──────── Data for the task ────────

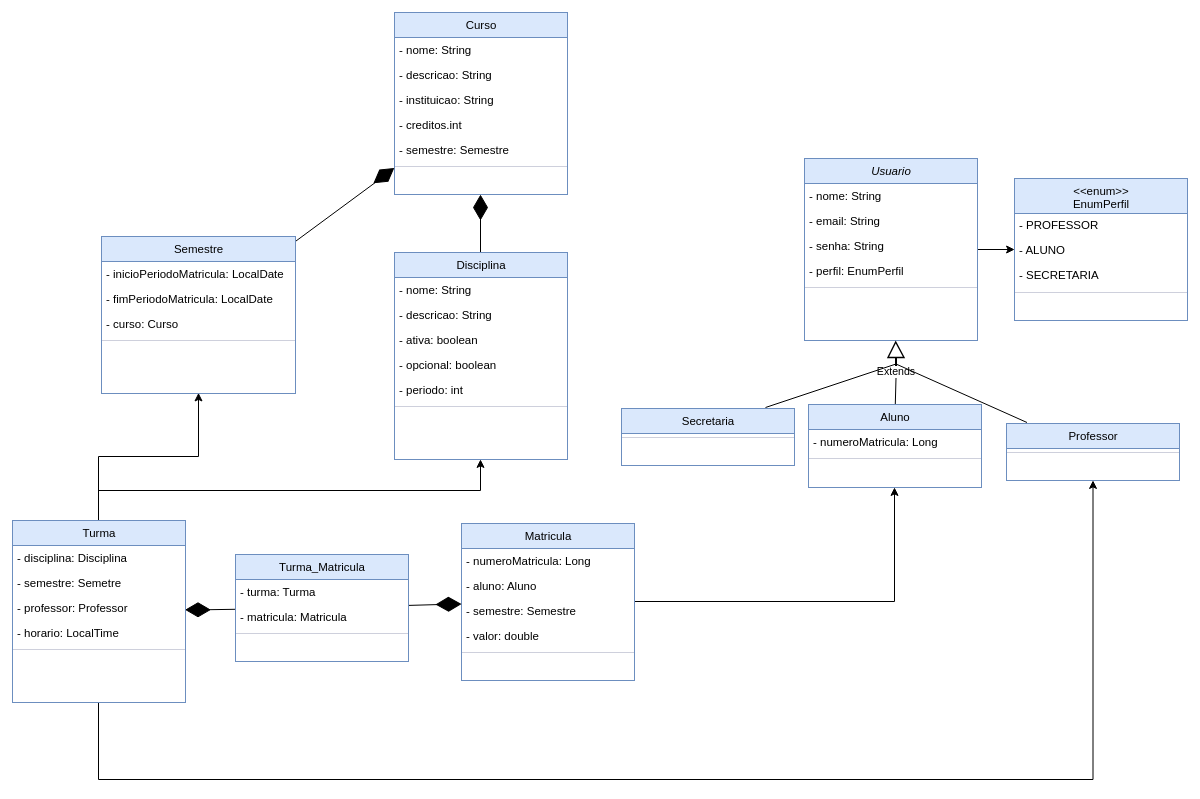
<!DOCTYPE html>
<html lang="pt-BR">
<head>
<meta charset="utf-8">
<title>Diagrama de classes</title>
<style>
:root {
  --paper: #ffffff;
  --ink: #000000;
  --header: #dae8fc;
  --outline: #6c8ebf;
  --divider: #ced0dc;
}
* { box-sizing: border-box; margin: 0; padding: 0; }
body { width: 1200px; height: 799px; overflow: hidden; background: var(--paper); }
.diagram {
  position: relative;
  width: 1200px;
  height: 799px;
  overflow: hidden;
  color: var(--ink);
  font: 11.5px "Liberation Sans", Arial, sans-serif;
}
.class {
  position: absolute;
  left: var(--x);
  top: var(--y);
  width: 174px;
  height: var(--h);
  border: 1px solid var(--outline);
  background: var(--paper);
  display: flex;
  flex-direction: column;
}
.class h2 {
  flex: none;
  height: 25px;
  border-bottom: 1px solid var(--outline);
  background: var(--header);
  font: inherit;
  line-height: 24px;
  text-align: center;
}
.class ul { list-style: none; padding-left: 4px; }
.class li { height: 25px; line-height: 25px; white-space: nowrap; }
.class hr { border: 0; border-top: 1px solid var(--divider); margin-top: 3px; }
.class.abstract h2 { font-style: italic; }
.class.enum h2 { height: 35px; line-height: 13px; padding-top: 6px; }
.class.enum li { position: relative; top: -1px; }
.connectors { position: absolute; inset: 0; }
.line { fill: none; stroke: var(--ink); }
.solid { fill: var(--ink); stroke: var(--ink); }
.hollow { fill: var(--paper); stroke: var(--ink); stroke-width: 1.4; }
.edge-label {
  position: absolute;
  left: 866px;
  top: 365px;
  width: 60px;
  font-size: 10.6px;
  line-height: 13px;
  text-align: center;
}
</style>
</head>
<body>
<main class="diagram">

  <section class="class" style="--x:394px;--y:12px;--h:183px">
    <h2>Curso</h2>
    <ul>
      <li>- nome: String</li>
      <li>- descricao: String</li>
      <li>- instituicao: String</li>
      <li>- creditos.int</li>
      <li>- semestre: Semestre</li>
    </ul>
    <hr>
  </section>

  <section class="class" style="--x:101px;--y:236px;--h:158px;width:195px">
    <h2>Semestre</h2>
    <ul>
      <li>- inicioPeriodoMatricula: LocalDate</li>
      <li>- fimPeriodoMatricula: LocalDate</li>
      <li>- curso: Curso</li>
    </ul>
    <hr>
  </section>

  <section class="class" style="--x:394px;--y:252px;--h:208px">
    <h2>Disciplina</h2>
    <ul>
      <li>- nome: String</li>
      <li>- descricao: String</li>
      <li>- ativa: boolean</li>
      <li>- opcional: boolean</li>
      <li>- periodo: int</li>
    </ul>
    <hr>
  </section>

  <section class="class abstract" style="--x:804px;--y:158px;--h:183px">
    <h2>Usuario</h2>
    <ul>
      <li>- nome: String</li>
      <li>- email: String</li>
      <li>- senha: String</li>
      <li>- perfil: EnumPerfil</li>
    </ul>
    <hr>
  </section>

  <section class="class enum" style="--x:1014px;--y:178px;--h:143px">
    <h2>&lt;&lt;enum&gt;&gt;<br>EnumPerfil</h2>
    <ul>
      <li>- PROFESSOR</li>
      <li>- ALUNO</li>
      <li>- SECRETARIA</li>
    </ul>
    <hr>
  </section>

  <section class="class" style="--x:621px;--y:408px;--h:58px">
    <h2>Secretaria</h2>
    <hr>
  </section>

  <section class="class" style="--x:808px;--y:404px;--h:84px">
    <h2>Aluno</h2>
    <ul>
      <li>- numeroMatricula: Long</li>
    </ul>
    <hr>
  </section>

  <section class="class" style="--x:1006px;--y:423px;--h:58px">
    <h2>Professor</h2>
    <hr>
  </section>

  <section class="class" style="--x:12px;--y:520px;--h:183px">
    <h2>Turma</h2>
    <ul>
      <li>- disciplina: Disciplina</li>
      <li>- semestre: Semetre</li>
      <li>- professor: Professor</li>
      <li>- horario: LocalTime</li>
    </ul>
    <hr>
  </section>

  <section class="class" style="--x:235px;--y:554px;--h:108px">
    <h2>Turma_Matricula</h2>
    <ul>
      <li>- turma: Turma</li>
      <li>- matricula: Matricula</li>
    </ul>
    <hr>
  </section>

  <section class="class" style="--x:461px;--y:523px;--h:158px">
    <h2>Matricula</h2>
    <ul>
      <li>- numeroMatricula: Long</li>
      <li>- aluno: Aluno</li>
      <li>- semestre: Semestre</li>
      <li>- valor: double</li>
    </ul>
    <hr>
  </section>

  <svg class="connectors" width="1200" height="799" viewBox="0 0 1200 799" aria-hidden="true">
    <defs>
      <path id="arrowhead" class="solid" d="M0 0L-3.5 7L0 5.3L3.5 7Z"/>
      <path id="diamond" class="solid" d="M0 0L12 -7L24 0L12 7Z"/>
    </defs>

    <g id="composition">
      <path class="line" d="M296 241L376 182"/>
      <use href="#diamond" transform="translate(393.5 168.5) rotate(143.5)"/>
      <path class="line" d="M480.5 252V218"/>
      <use href="#diamond" transform="translate(480.5 195.5) rotate(90)"/>
      <path class="line" d="M235 609.3L209 609.7"/>
      <use href="#diamond" transform="translate(186 609.8)"/>
      <path class="line" d="M409 605.4L437 604.6"/>
      <use href="#diamond" transform="translate(460.5 604) rotate(179)"/>
    </g>

    <g id="association">
      <path class="line" d="M98.5 520V456.5H198.5V398"/>
      <use href="#arrowhead" x="198.5" y="394"/>
      <path class="line" d="M98.5 520V490.5H480.5V465"/>
      <use href="#arrowhead" x="480.5" y="460.5"/>
      <path class="line" d="M98.5 703V779.5H1093V486"/>
      <use href="#arrowhead" x="1093" y="481.5"/>
      <path class="line" d="M635 601.5H894.5V493"/>
      <use href="#arrowhead" x="894.5" y="488.5"/>
      <path class="line" d="M978 249.5H1010"/>
      <use href="#arrowhead" transform="translate(1013.5 249.5) rotate(90)"/>
    </g>

    <g id="inheritance">
      <path class="line" d="M765.5 407.5L896 364L1027 422.5M896 378L895.3 404"/>
      <path class="line" stroke-width="2" d="M896 357V366"/>
      <path class="hollow" d="M895.7 342L888 357.5H904Z"/>
    </g>
  </svg>

  <span class="edge-label">Extends</span>
</main>
</body>
</html>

────────

▸ **Action item**
A verbatim copy of every record above is required, with all pictures omitted.

▸ **Exercise output**
<!DOCTYPE html>
<html lang="pt-BR">
<head>
<meta charset="utf-8">
<title>Diagrama de classes</title>
<style>
:root {
  --paper: #ffffff;
  --ink: #000000;
  --header: #dae8fc;
  --outline: #6c8ebf;
  --divider: #ced0dc;
}
* { box-sizing: border-box; margin: 0; padding: 0; }
body { width: 1200px; height: 799px; overflow: hidden; background: var(--paper); }
.diagram {
  position: relative;
  width: 1200px;
  height: 799px;
  overflow: hidden;
  color: var(--ink);
  font: 11.5px "Liberation Sans", Arial, sans-serif;
}
.class {
  position: absolute;
  left: var(--x);
  top: var(--y);
  width: 174px;
  height: var(--h);
  border: 1px solid var(--outline);
  background: var(--paper);
  display: flex;
  flex-direction: column;
}
.class h2 {
  flex: none;
  height: 25px;
  border-bottom: 1px solid var(--outline);
  background: var(--header);
  font: inherit;
  line-height: 24px;
  text-align: center;
}
.class ul { list-style: none; padding-left: 4px; }
.class li { height: 25px; line-height: 25px; white-space: nowrap; }
.class hr { border: 0; border-top: 1px solid var(--divider); margin-top: 3px; }
.class.abstract h2 { font-style: italic; }
.class.enum h2 { height: 35px; line-height: 13px; padding-top: 6px; }
.class.enum li { position: relative; top: -1px; }
.connectors { position: absolute; inset: 0; }
.line { fill: none; stroke: var(--ink); }
.solid { fill: var(--ink); stroke: var(--ink); }
.hollow { fill: var(--paper); stroke: var(--ink); stroke-width: 1.4; }
.edge-label {
  position: absolute;
  left: 866px;
  top: 365px;
  width: 60px;
  font-size: 10.6px;
  line-height: 13px;
  text-align: center;
}
</style>
</head>
<body>
<main class="diagram">

  <section class="class" style="--x:394px;--y:12px;--h:183px">
    <h2>Curso</h2>
    <ul>
      <li>- nome: String</li>
      <li>- descricao: String</li>
      <li>- instituicao: String</li>
      <li>- creditos.int</li>
      <li>- semestre: Semestre</li>
    </ul>
    <hr>
  </section>

  <section class="class" style="--x:101px;--y:236px;--h:158px;width:195px">
    <h2>Semestre</h2>
    <ul>
      <li>- inicioPeriodoMatricula: LocalDate</li>
      <li>- fimPeriodoMatricula: LocalDate</li>
      <li>- curso: Curso</li>
    </ul>
    <hr>
  </section>

  <section class="class" style="--x:394px;--y:252px;--h:208px">
    <h2>Disciplina</h2>
    <ul>
      <li>- nome: String</li>
      <li>- descricao: String</li>
      <li>- ativa: boolean</li>
      <li>- opcional: boolean</li>
      <li>- periodo: int</li>
    </ul>
    <hr>
  </section>

  <section class="class abstract" style="--x:804px;--y:158px;--h:183px">
    <h2>Usuario</h2>
    <ul>
      <li>- nome: String</li>
      <li>- email: String</li>
      <li>- senha: String</li>
      <li>- perfil: EnumPerfil</li>
    </ul>
    <hr>
  </section>

  <section class="class enum" style="--x:1014px;--y:178px;--h:143px">
    <h2>&lt;&lt;enum&gt;&gt;<br>EnumPerfil</h2>
    <ul>
      <li>- PROFESSOR</li>
      <li>- ALUNO</li>
      <li>- SECRETARIA</li>
    </ul>
    <hr>
  </section>

  <section class="class" style="--x:621px;--y:408px;--h:58px">
    <h2>Secretaria</h2>
    <hr>
  </section>

  <section class="class" style="--x:808px;--y:404px;--h:84px">
    <h2>Aluno</h2>
    <ul>
      <li>- numeroMatricula: Long</li>
    </ul>
    <hr>
  </section>

  <section class="class" style="--x:1006px;--y:423px;--h:58px">
    <h2>Professor</h2>
    <hr>
  </section>

  <section class="class" style="--x:12px;--y:520px;--h:183px">
    <h2>Turma</h2>
    <ul>
      <li>- disciplina: Disciplina</li>
      <li>- semestre: Semetre</li>
      <li>- professor: Professor</li>
      <li>- horario: LocalTime</li>
    </ul>
    <hr>
  </section>

  <section class="class" style="--x:235px;--y:554px;--h:108px">
    <h2>Turma_Matricula</h2>
    <ul>
      <li>- turma: Turma</li>
      <li>- matricula: Matricula</li>
    </ul>
    <hr>
  </section>

  <section class="class" style="--x:461px;--y:523px;--h:158px">
    <h2>Matricula</h2>
    <ul>
      <li>- numeroMatricula: Long</li>
      <li>- aluno: Aluno</li>
      <li>- semestre: Semestre</li>
      <li>- valor: double</li>
    </ul>
    <hr>
  </section>

  <svg class="connectors" width="1200" height="799" viewBox="0 0 1200 799" aria-hidden="true">
    <defs>
      <path id="arrowhead" class="solid" d="M0 0L-3.5 7L0 5.3L3.5 7Z"/>
      <path id="diamond" class="solid" d="M0 0L12 -7L24 0L12 7Z"/>
    </defs>

    <g id="composition">
      <path class="line" d="M296 241L376 182"/>
      <use href="#diamond" transform="translate(393.5 168.5) rotate(143.5)"/>
      <path class="line" d="M480.5 252V218"/>
      <use href="#diamond" transform="translate(480.5 195.5) rotate(90)"/>
      <path class="line" d="M235 609.3L209 609.7"/>
      <use href="#diamond" transform="translate(186 609.8)"/>
      <path class="line" d="M409 605.4L437 604.6"/>
      <use href="#diamond" transform="translate(460.5 604) rotate(179)"/>
    </g>

    <g id="association">
      <path class="line" d="M98.5 520V456.5H198.5V398"/>
      <use href="#arrowhead" x="198.5" y="394"/>
      <path class="line" d="M98.5 520V490.5H480.5V465"/>
      <use href="#arrowhead" x="480.5" y="460.5"/>
      <path class="line" d="M98.5 703V779.5H1093V486"/>
      <use href="#arrowhead" x="1093" y="481.5"/>
      <path class="line" d="M635 601.5H894.5V493"/>
      <use href="#arrowhead" x="894.5" y="488.5"/>
      <path class="line" d="M978 249.5H1010"/>
      <use href="#arrowhead" transform="translate(1013.5 249.5) rotate(90)"/>
    </g>

    <g id="inheritance">
      <path class="line" d="M765.5 407.5L896 364L1027 422.5M896 378L895.3 404"/>
      <path class="line" stroke-width="2" d="M896 357V366"/>
      <path class="hollow" d="M895.7 342L888 357.5H904Z"/>
    </g>
  </svg>

  <span class="edge-label">Extends</span>
</main>
</body>
</html>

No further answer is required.